When BP received approval to re-engineer its Whiting operation in Indiana, intended to refine oil from Canada’s tar sands, environmental groups challenged the permits. It turned out that BP’s air permit application did not accurately reflect the real emissions from the refinery. As explained by NRDC, one of the challengers:
“The expansion at BP Whiting adds three new flares, but BP’s pollution analysis assumed that these new flares would never even be used. NRDC and the other citizen groups alleged in their challenges, and US EPA substantially agreed, that BP had committed multiple errors of this nature in calculating emissions from the proposed expansion to support their conclusion, agreed to by Indiana, that the overall emission increase was too small to trigger modern pollution control requirements under the Clean Air Act.”
In a negotiated agreement with the Environmental Protection Agency and environmental groups, BP has agreed to add over $400 million in pollution controls to address these concerns an and pay an $8 million penalty for violations of the Clean Air Act.
Under the settlement, BP will install new equipment to limit the amount of waste gas sent to flaring devices and ensure proper combustion efficiency for any gases that are burned in a flaring device. The new air permit for the operation will impose some of the lowest emission limits in the US, enhance controls on wastewater containing benzene and require an enhanced leak detection and repair program. BP will also spend $9.5 million on projects at the refinery to reduce the emissions of greenhouse gases and undertake a supplemental emissions monitoring program. The program will continuously monitor benzene, toluene, pentane, hexane, sulfur dioxide, hydrogen sulfide and all compounds containing reduced sulfur, and the resulting data will be posted on a publicly-accessible website.
Refining lower quality petroleum from the tar sands, which is heavier and has a higher sulfur content than conventional crude, is predicted to x a significantly higher greenhouse gas and other air contaminants emissions intensity.

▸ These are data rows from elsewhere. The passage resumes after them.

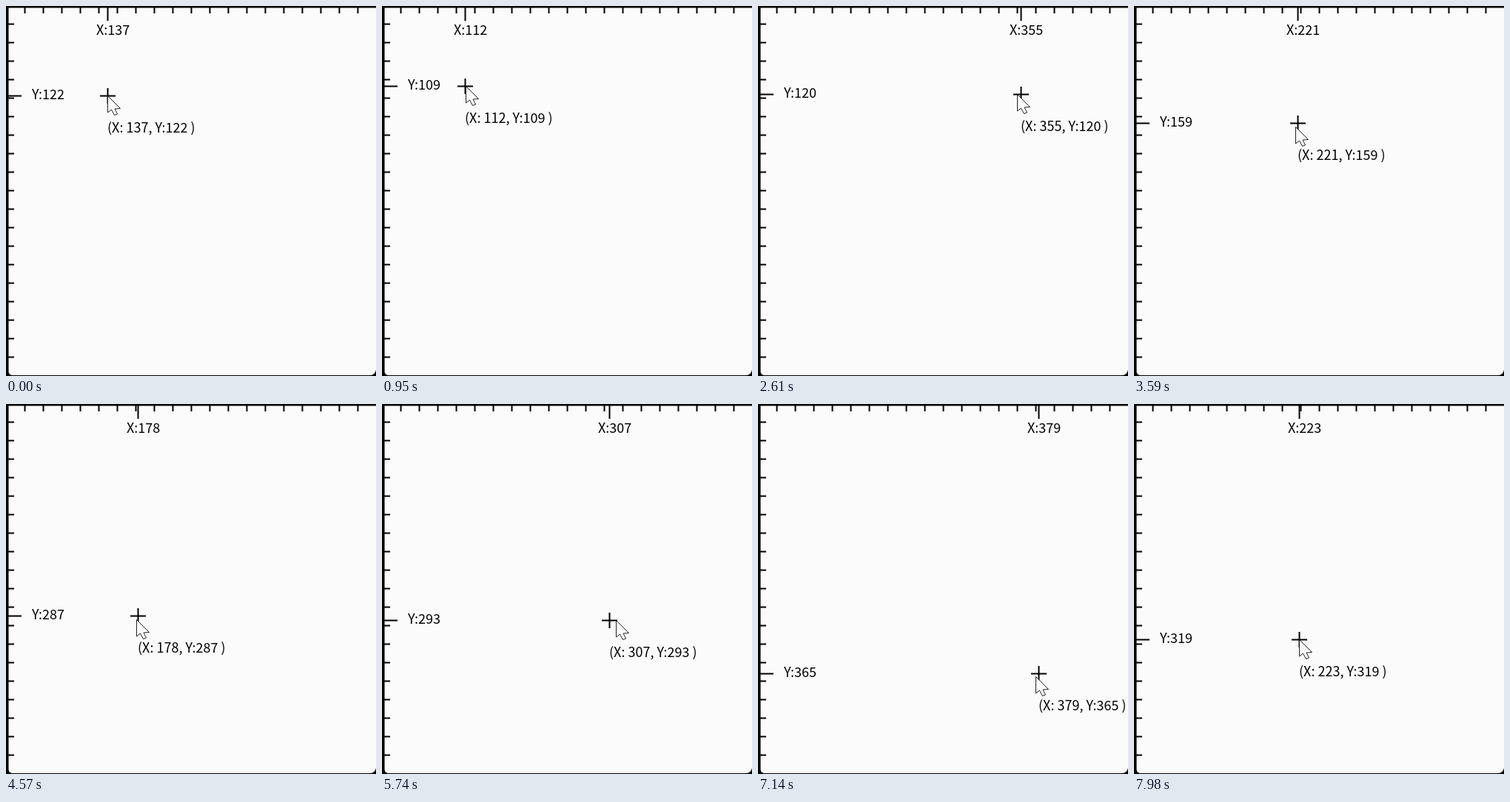
Recreate the animation shown at these times as an HTML page with a canvas. Size 500 px wide and 500 px high, loop 8.11 s.

```html
<!DOCTYPE html>
<html lang="en">
<head>
<meta charset="utf-8">
<title>Mouse coordinates</title>
<style>
html, body { margin: 0; width: 100%; height: 100%; overflow: hidden; background: #fbfbfb; }
canvas { display: block; }
</style>
</head>
<body>
<canvas id="stage" width="500" height="500"></canvas>
<script>
const ctx = document.getElementById('stage').getContext('2d');
const SIZE = 500, SPACING = 25;
const LOOP = 8110, STEP = 70;
const LAG = 50; // ms by which the cross trails the pointer

// Four strokes of the hand with rests between them; key points are {t, x, y}
const key = (t, x, y) => ({ t, x, y });
const strokes = [
  [key(0, 137, 122), key(340, 110, 108)],
  [key(600, 110, 108), key(950, 112, 109), key(1220, 176, 135), key(1440, 267, 117), key(2070, 388, 119)],
  [key(2260, 388, 119), key(2610, 355, 120), key(3100, 294, 119), key(3590, 221, 159),
    key(3940, 207, 210), key(4990, 168, 311)],
  [key(5180, 168, 311), key(5740, 307, 293), key(6440, 410, 298), key(7140, 379, 365),
    key(7420, 318, 382), key(7980, 223, 319)]
];

const slope = (a, b, axis) => (b[axis] - a[axis]) / (b.t - a.t);

// Monotone tangent: flat at turning points and at both ends of a stroke
function tangent(stroke, i, axis) {
  if (i === 0 || i === stroke.length - 1) return 0;
  const before = slope(stroke[i - 1], stroke[i], axis);
  const after = slope(stroke[i], stroke[i + 1], axis);
  return before * after <= 0 ? 0 : 2 * before * after / (before + after);
}

function along(stroke, time, axis) {
  const t = Math.max(stroke[0].t, Math.min(time, stroke.at(-1).t));
  const next = Math.max(1, stroke.findIndex(k => k.t >= t));
  const a = stroke[next - 1], b = stroke[next];
  const span = b.t - a.t, u = (t - a.t) / span, v = 1 - u;
  return v * v * (1 + 2 * u) * a[axis] + u * u * (1 + 2 * v) * b[axis] +
    u * v * span * (v * tangent(stroke, next - 1, axis) - u * tangent(stroke, next, axis));
}

function lead(stroke, time, axis) {
  const h = 5;
  return LAG * (along(stroke, time + h, axis) - along(stroke, time - h, axis)) / (2 * h);
}

// Lines sit half a pixel off the grid, which softens their edges
const vertical = (x, y, length) => ctx.fillRect(x - 0.5, y, 2, length);
const horizontal = (x, y, length) => ctx.fillRect(x, y - 1.5, length, 2);

function drawWindow() {
  ctx.fillStyle = '#000';
  ctx.fillRect(0, 0, SIZE, SIZE);
  ctx.fillStyle = '#fbfbfb';
  ctx.beginPath();
  ctx.roundRect(3.5, 2.5, SIZE - 3.5, SIZE - 3.5, [0, 0, 8, 5]);
  ctx.fill();
  ctx.fillStyle = '#000';
  for (let p = SPACING; p < SIZE; p += SPACING) {
    vertical(p, 0, 10);
    horizontal(0, p, 11);
  }
}

function drawReadout(x, y) {
  vertical(x, 0, 20);
  horizontal(0, y, 21);
  vertical(x, y - 11, 21);
  horizontal(x - 10, y, 21);
  ctx.font = '18px "Noto Sans CJK JP", "Noto Sans CJK SC", "Noto Sans CJK", "Noto Sans", sans-serif';
  ctx.fillText(`X:${x}`, x - 15, 39);
  ctx.fillText(`Y:${y}`, 35, y + 4);
  ctx.fillText(`(X: ${x}, Y:${y} )`, x, y + 49);
}

function drawPointer(x, y) {
  const outline = [[0, 0], [0, 22.5], [5, 18.5], [9, 26], [13, 24.5], [9.5, 17.5], [17, 17]];
  ctx.beginPath();
  for (const [dx, dy] of outline) ctx.lineTo(x + 0.5 + dx, y - 0.5 + dy);
  ctx.closePath();
  ctx.fillStyle = '#fff';
  ctx.fill();
  ctx.strokeStyle = '#222';
  ctx.lineWidth = 1;
  ctx.stroke();
}

function draw(now) {
  const time = now % LOOP;
  const stroke = strokes.findLast(s => s[0].t <= time);
  const start = stroke[0].t, end = stroke.at(-1).t;
  const t = time >= end ? end : start + Math.floor((time - start) / STEP) * STEP;
  const [x, y] = ['x', 'y'].map(axis => Math.round(along(stroke, t, axis)));
  const [dx, dy] = ['x', 'y'].map(axis => Math.round(lead(stroke, t, axis)));
  drawWindow();
  drawReadout(x, y);
  drawPointer(x + dx, y + dy);
}

const begin = performance.now();
function tick() {
  draw(performance.now() - begin);
  requestAnimationFrame(tick);
}
tick();
</script>
</body>
</html>
```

On study concluded that: “Fuel combustion increments observed predict that a switch to heavy oil and tar sands could double or triple refinery emissions and add 1.6-3.7 gigatons of carbon dioxide to the atmosphere annually from fuel combustion to process the oil.”
Canadian regulators may follow the US EPA direction in developing the air pollution approvals for new and expanding Canadian refineries, particularly those that will process tar sands crude.
By Meredith James and Dianne Saxe